Premium hard coking coal fob DBCT Australia was calculated at $141.93 per tonne, down from $143.95 per tonne a day earlier.
Hard coking coal cfr Jingtang price stood at $140.20 per tonne on Tuesday, down from $141.09 on Monday. Hard coking coal fob DBCT price stood at $128.25 per tonne, down $0.79 on the day.
Demand for hard coking coal remained low while market activity centred mostly on semi-hard coking coal, semi-soft coking coal and pulverised coal injection (PCI) coal, several sources told Steel First.
“There were a few PCI enquiries but I don’t have anything to offer unfortunately,” an Australian miner said.
Bearish sentiment persisted among sources speaking to Steel First. They do not expect the market to take a turn for the better before the end of the year.

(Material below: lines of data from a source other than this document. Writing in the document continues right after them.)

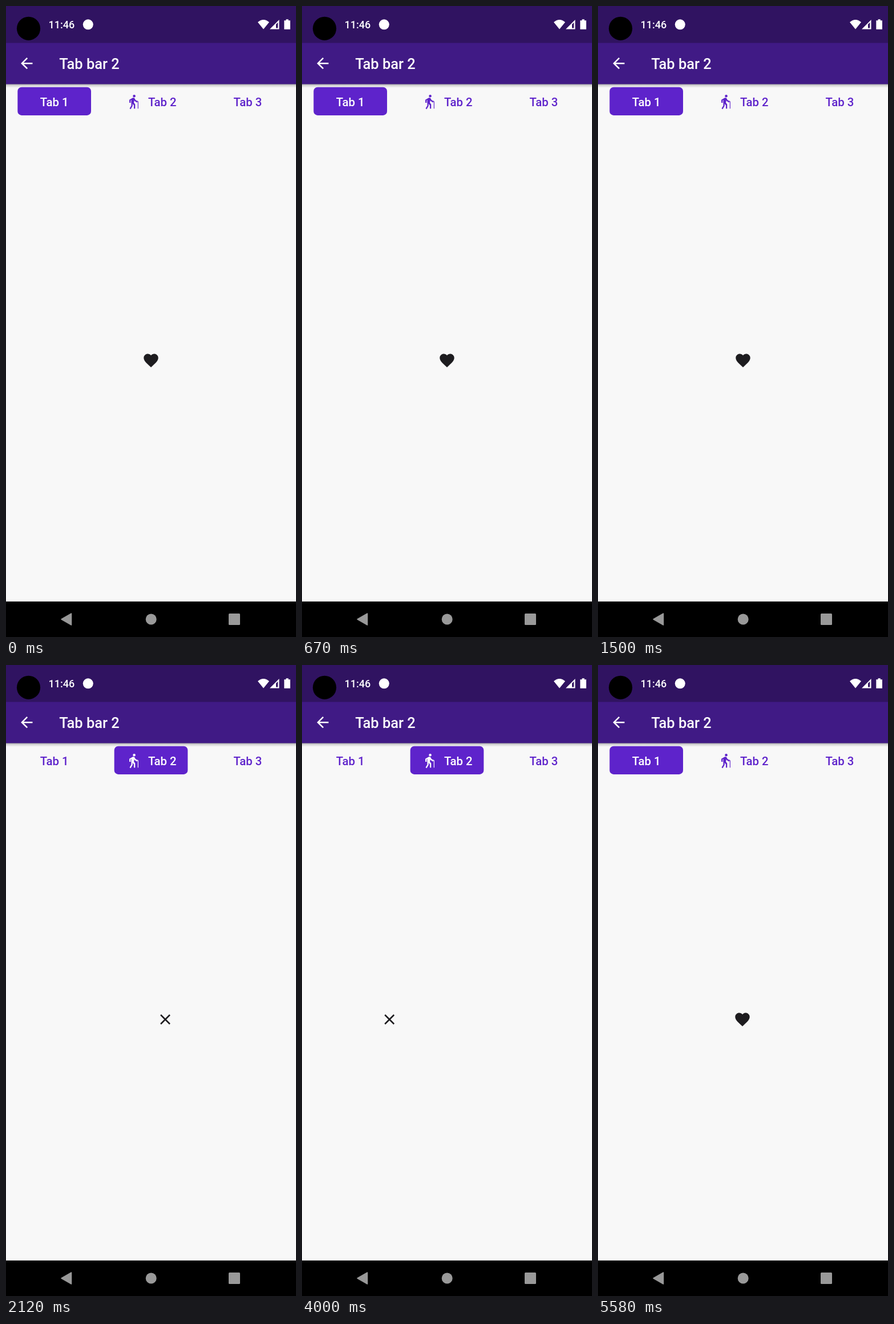
Write an HTML page that moves like this. It is 508x1102 px and loops after 5.62 s.

```html
<!DOCTYPE html>
<html lang="en">
<head>
<meta charset="utf-8">
<title>Tab bar</title>
<style>
  html, body { margin: 0; width: 100%; height: 100%; overflow: hidden; background: #f8f8f8; }
  svg { display: block; width: 100%; height: 100%; }
  text { font-family: Roboto, sans-serif; font-weight: 500; }
  .tab text { font-size: 20.32px; text-anchor: middle; }
  .line { fill: none; stroke-width: 2; }
</style>
</head>
<body>
<svg viewBox="0 0 508 1102" preserveAspectRatio="none">
  <defs>
    <linearGradient id="shade" x2="0" y2="1">
      <stop offset="0" stop-color="#000" stop-opacity=".36"/>
      <stop offset=".4" stop-color="#000" stop-opacity=".14"/>
      <stop offset="1" stop-color="#000" stop-opacity="0"/>
    </linearGradient>
  </defs>
  <rect width="508" height="1102" fill="#f8f8f8"/>

  <!-- Icons use a 24-unit grid centred on 0,0 -->
  <g id="pages" fill="#1d1c1f" stroke="none">
    <path transform="translate(254 619) scale(1.27)" d="M0 9.4L-1.5 8C-6.6 3.4-10 .3-10-3.5C-10-9-3-11 0-6.9C3-11 10-9 10-3.5C10 .3 6.600 3.400 1.500 8Z"/>
    <path class="line" stroke="#1d1c1f" transform="translate(762 619) scale(1.27)" d="M-6.300-6.300L6.300 6.300M6.300-6.300L-6.300 6.300"/>
    <circle cx="1270" cy="619" r="9.500"/>
  </g>

  <rect y="136" width="508" height="7" fill="url(#shade)"/>
  <rect width="508" height="65" fill="#301361"/>
  <rect y="64.500" width="508" height="72" fill="#401a85"/>

  <g fill="#fff">
    <text x="74.500" y="39" font-size="18">11:46</text>
    <circle cx="143.800" cy="32.300" r="9"/>
    <path d="M441 28.300Q451 19.700 461 28.300L451 40.500Z"/>
    <path fill-rule="evenodd" d="M462 40.500L478.500 24V40.500ZM473 32V38.500H476.300V28.800Z"/>
    <path d="M490.500 23.300h4.200v2h3.200v15.400h-10.600v-15.400h3.200z"/>
    <path class="line" stroke="#fff" transform="translate(36.300 100.200) scale(1.27)" d="M8 0H-6.500M.7-7.300L-6.600 0L.7 7.300"/>
    <text x="93.200" y="110" font-size="25.400">Tab bar 2</text>
  </g>
  <circle cx="39.500" cy="39.300" r="20.600"/>

  <g class="tab"><rect/><text x="84.670" y="175">Tab 1</text></g>
  <g class="tab"><rect/><text x="273.800" y="175">Tab 2</text>
    <g transform="translate(209.300 153.200) scale(1.130)">
      <circle cx="13.500" cy="3.500" r="2" stroke="none"/>
      <path stroke="none" d="M9 10L11.500 6.200Q13.600 6 14.200 7.300L13 13.700L15 16.500V23H13V18L9 13Z"/>
      <path class="line" d="M7 14V9.900L12 7M10 12.500V18.600L7.200 23.400M13.200 7.500Q14.500 11.800 18.500 12"/>
      <path class="line" style="stroke-width:1" d="M17.500 13.500V12.500a1 1 0 0 1 2 0V23"/>
    </g>
  </g>
  <g class="tab"><rect/><text x="423.330" y="175">Tab 3</text></g>

  <rect y="1040" width="508" height="62"/>
  <g fill="#999">
    <path d="M97 1071L114.500 1061V1081Z" stroke="#999" stroke-width="1.500" stroke-linejoin="round"/>
    <circle cx="254.200" cy="1071" r="9.500"/>
    <rect x="390" y="1061" width="20" height="20" rx="1.500"/>
  </g>
</svg>
<script>
const LOOP = 5620, WIDTH = 508, FPS = 24, MARGIN = 20.32;
const VIOLET = [94, 35, 203], WHITE = [255, 255, 255];

// Each swipe slows to a stop "gap" px short of its page, then snaps home at "settle".
const swipes = [
  { start: 1710, stop: 2120, settle: 2290, dir: 1, gap: 25 },
  { start: 2500, stop: 2910, settle: 3370, dir: 1, gap: 15.5 },
  { start: 3700, stop: 4241, settle: 4241, dir: -1, gap: 0 },
  { start: 4830, stop: 5250, settle: LOOP + 40, dir: -1, gap: 1 }
];

const clamp = v => Math.min(1, Math.max(0, v));
const mix = (a, b, k) => a + (b - a) * k;
const easeOut = k => 1 - (1 - k) ** 2;
const pages = document.getElementById('pages');
const tabs = [...document.querySelectorAll('.tab')];

tabs.forEach((tab, i) => {
  const slot = WIDTH / tabs.length;
  const box = {
    x: i * slot + MARGIN, y: 141.7, width: slot - 2 * MARGIN, height: 49.2,
    rx: 7, fill: `rgb(${VIOLET})`, stroke: 'none'
  };
  for (const key in box) tab.firstElementChild.setAttribute(key, box[key]);
});

function travel(swipe, t) {
  if (t >= swipe.settle) return swipe.dir * WIDTH;
  const k = clamp((t - swipe.start) / (swipe.stop - swipe.start));
  return swipe.dir * (WIDTH - swipe.gap) * easeOut(k);
}

function draw(time) {
  const t = Math.floor((time % LOOP + 6) * FPS / 1000) * 1000 / FPS;
  const x = swipes.reduce((sum, swipe) => sum + travel(swipe, t), 0);
  pages.setAttribute('transform', `translate(${-x} 0)`);
  tabs.forEach((tab, i) => {
    const on = clamp((0.6 - Math.abs(x / WIDTH - i)) / 0.2);
    const color = `rgb(${VIOLET.map((c, n) => Math.round(mix(c, WHITE[n], on)))})`;
    tab.firstElementChild.setAttribute('opacity', on);
    tab.setAttribute('fill', color);
    tab.setAttribute('stroke', color);
    tab.querySelector('text').setAttribute('stroke', 'none');
  });
}

const start = performance.now();
function tick() {
  draw(performance.now() - start);
  requestAnimationFrame(tick);
}
tick();
</script>
</body>
</html>
```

“I did get a few offers but I don’t really look at them seriously unless the prices are exceptionally low,” a mill source said. “There is no demand at the moment so prices don’t really mean anything.”
“The market is still going down. Buyers will not move if there’s no demand for any specific brands,” a trading source in Beijing said.
The most-traded May coking coal futures on the Dalian Commodity Exchange closed at 1,119 yuan ($182) per tonne on Tuesday, unchanged from Monday’s close. The most-traded May coke contract closed at 1,620 yuan ($264) per tonne, up from 1,609 yuan ($262) per tonne a day earlier.
The seaborne coking coal market was again quiet on Tuesday November 26 with few fresh offers heard and December cargoes being sold out.